KAJANG, Dec 13 -- Malaysia has ventured into the production of second generation biodiesel and biojet fuel, which are expected to be commercialised to the global market in the next four to five years, said Plantation Industries and Commodities Minister Datuk Zuraida Kamaruddin.
She said this significant milestone was achieved following the signing of a memorandum of understanding on the technical exchange on the production of second generation biodiesel and biojet fuel in Malaysia today.
The MoU, entered into by the Malaysian Palm Oil Board (MPOB), Pengerang Maritime Industries Sdn Bhd, Shanxi Construction Investment Group Co Ltd, and the Institute of Coal Chemistry, Chinese Academy of Sciences, would see the setting up of a hydrogenated vegetable oil (HVO) plant in Pengerang, she said.
The HVO plant has the potential to produce Sustainable Aviation Fuels (SAF) known as biojet fuels, which involves the cracking and hydrogenation of palm oil is to become hydrocarbon fuel that can be utilised for the aviation industry.
Approximately RM3 billion investment would be needed for the construction of the plant, including land acquisition and infrastructure, Zuraida said, citing the first phase of the plant would have 500,000-tonnes capacity production per annum.
“This collaboration on HVO plant in Malaysia will further promote economic growth.
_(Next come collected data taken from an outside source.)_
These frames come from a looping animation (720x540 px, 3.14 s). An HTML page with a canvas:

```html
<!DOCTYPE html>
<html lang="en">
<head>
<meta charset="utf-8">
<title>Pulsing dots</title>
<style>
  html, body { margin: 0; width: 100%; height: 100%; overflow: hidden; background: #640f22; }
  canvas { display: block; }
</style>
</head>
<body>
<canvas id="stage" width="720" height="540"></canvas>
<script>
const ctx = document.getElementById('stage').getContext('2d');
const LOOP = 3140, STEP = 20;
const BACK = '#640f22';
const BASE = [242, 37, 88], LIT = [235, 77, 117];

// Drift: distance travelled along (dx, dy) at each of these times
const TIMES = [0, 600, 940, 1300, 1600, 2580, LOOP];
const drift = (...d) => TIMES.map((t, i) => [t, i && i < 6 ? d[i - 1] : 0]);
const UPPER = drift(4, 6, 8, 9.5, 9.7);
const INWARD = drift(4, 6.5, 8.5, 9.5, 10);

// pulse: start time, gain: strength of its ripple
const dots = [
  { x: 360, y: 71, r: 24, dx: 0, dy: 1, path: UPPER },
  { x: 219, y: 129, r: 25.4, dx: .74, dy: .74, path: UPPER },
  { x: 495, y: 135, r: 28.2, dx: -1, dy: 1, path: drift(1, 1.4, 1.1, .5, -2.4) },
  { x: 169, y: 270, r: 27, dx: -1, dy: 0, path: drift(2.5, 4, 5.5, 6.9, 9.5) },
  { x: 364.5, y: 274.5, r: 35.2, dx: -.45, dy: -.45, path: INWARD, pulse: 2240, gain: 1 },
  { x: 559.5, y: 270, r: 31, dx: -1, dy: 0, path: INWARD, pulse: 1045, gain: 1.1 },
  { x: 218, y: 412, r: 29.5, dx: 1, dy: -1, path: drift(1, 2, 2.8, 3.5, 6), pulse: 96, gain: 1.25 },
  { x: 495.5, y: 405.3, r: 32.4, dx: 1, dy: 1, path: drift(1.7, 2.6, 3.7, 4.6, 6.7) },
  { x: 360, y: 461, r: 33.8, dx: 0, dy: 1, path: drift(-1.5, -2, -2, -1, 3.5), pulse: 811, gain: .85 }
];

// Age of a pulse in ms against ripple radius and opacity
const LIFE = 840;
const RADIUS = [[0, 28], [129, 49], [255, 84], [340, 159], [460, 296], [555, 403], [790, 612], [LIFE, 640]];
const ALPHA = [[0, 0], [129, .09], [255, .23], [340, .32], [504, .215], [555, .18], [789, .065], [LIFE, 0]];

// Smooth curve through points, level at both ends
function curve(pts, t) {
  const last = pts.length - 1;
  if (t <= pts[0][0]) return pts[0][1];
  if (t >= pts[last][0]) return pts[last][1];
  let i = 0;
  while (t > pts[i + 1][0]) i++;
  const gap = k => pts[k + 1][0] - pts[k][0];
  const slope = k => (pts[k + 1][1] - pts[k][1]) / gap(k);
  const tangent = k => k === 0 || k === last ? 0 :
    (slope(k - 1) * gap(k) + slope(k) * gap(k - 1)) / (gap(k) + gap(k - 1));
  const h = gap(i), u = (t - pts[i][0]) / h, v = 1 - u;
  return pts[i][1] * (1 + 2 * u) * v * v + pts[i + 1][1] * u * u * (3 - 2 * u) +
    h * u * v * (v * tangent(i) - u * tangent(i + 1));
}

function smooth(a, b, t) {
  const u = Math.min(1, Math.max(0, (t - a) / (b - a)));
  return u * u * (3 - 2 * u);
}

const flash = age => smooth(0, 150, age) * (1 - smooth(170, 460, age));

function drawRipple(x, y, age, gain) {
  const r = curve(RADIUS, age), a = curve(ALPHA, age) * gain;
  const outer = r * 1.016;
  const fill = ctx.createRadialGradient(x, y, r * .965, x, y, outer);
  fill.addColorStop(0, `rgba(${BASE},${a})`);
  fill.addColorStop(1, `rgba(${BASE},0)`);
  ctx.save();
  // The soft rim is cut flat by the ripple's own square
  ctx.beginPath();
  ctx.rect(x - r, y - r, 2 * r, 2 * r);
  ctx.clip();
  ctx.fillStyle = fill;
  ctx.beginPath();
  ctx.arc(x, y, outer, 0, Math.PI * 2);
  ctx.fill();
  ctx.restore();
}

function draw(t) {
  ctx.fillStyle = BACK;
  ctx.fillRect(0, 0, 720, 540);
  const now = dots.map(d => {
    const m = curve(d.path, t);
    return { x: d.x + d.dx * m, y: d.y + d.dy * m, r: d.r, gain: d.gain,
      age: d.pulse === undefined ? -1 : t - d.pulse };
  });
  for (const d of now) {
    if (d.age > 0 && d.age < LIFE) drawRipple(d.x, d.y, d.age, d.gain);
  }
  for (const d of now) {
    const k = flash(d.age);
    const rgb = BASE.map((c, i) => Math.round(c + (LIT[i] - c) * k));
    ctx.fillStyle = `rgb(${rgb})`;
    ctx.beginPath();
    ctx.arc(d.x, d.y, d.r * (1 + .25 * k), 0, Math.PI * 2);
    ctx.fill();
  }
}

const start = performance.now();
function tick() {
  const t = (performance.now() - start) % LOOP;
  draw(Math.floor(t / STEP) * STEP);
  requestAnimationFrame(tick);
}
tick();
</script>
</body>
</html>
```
I firmly believe that this project would add more value to Malaysian palm oil products by strengthening trade exchanges in high value-added products,” she told a press conference after the MoU signing ceremony here, today.
Zuraida said a study on the second generation biodiesel and biojet fuel involving green energy technology had been carried out in the past six months and would likely be completed over the next six months.
“Currently, the industry is led by a Finland-based company, Neste Corporation, which produces HVO in Singapore, (both of which are) non-palm oil producing countries.
“Malaysia is the world’s second-largest palm oil producer and China is one of the countries importing our palm oil...I think we should be able to do better than them (Neste) in time to come,” she pointed out.
Shanxi general manager of oversea department Wang Chongjun said construction on the HVO plant would start once the study was completed as it would determine the type of technology and facilities required.
“We are planning to use Malaysian palm oil products, which can be palm oils that have refined all nutrients such as vitamins or waste oils for the second generation biodiesel and biojet fuel production.
“The current order of the production planning is biojet fuel or SAF, green diesel and the corresponding green chemicals products that accompany the production,” he said, adding the products were targeted to be exported to the European and Chinese markets.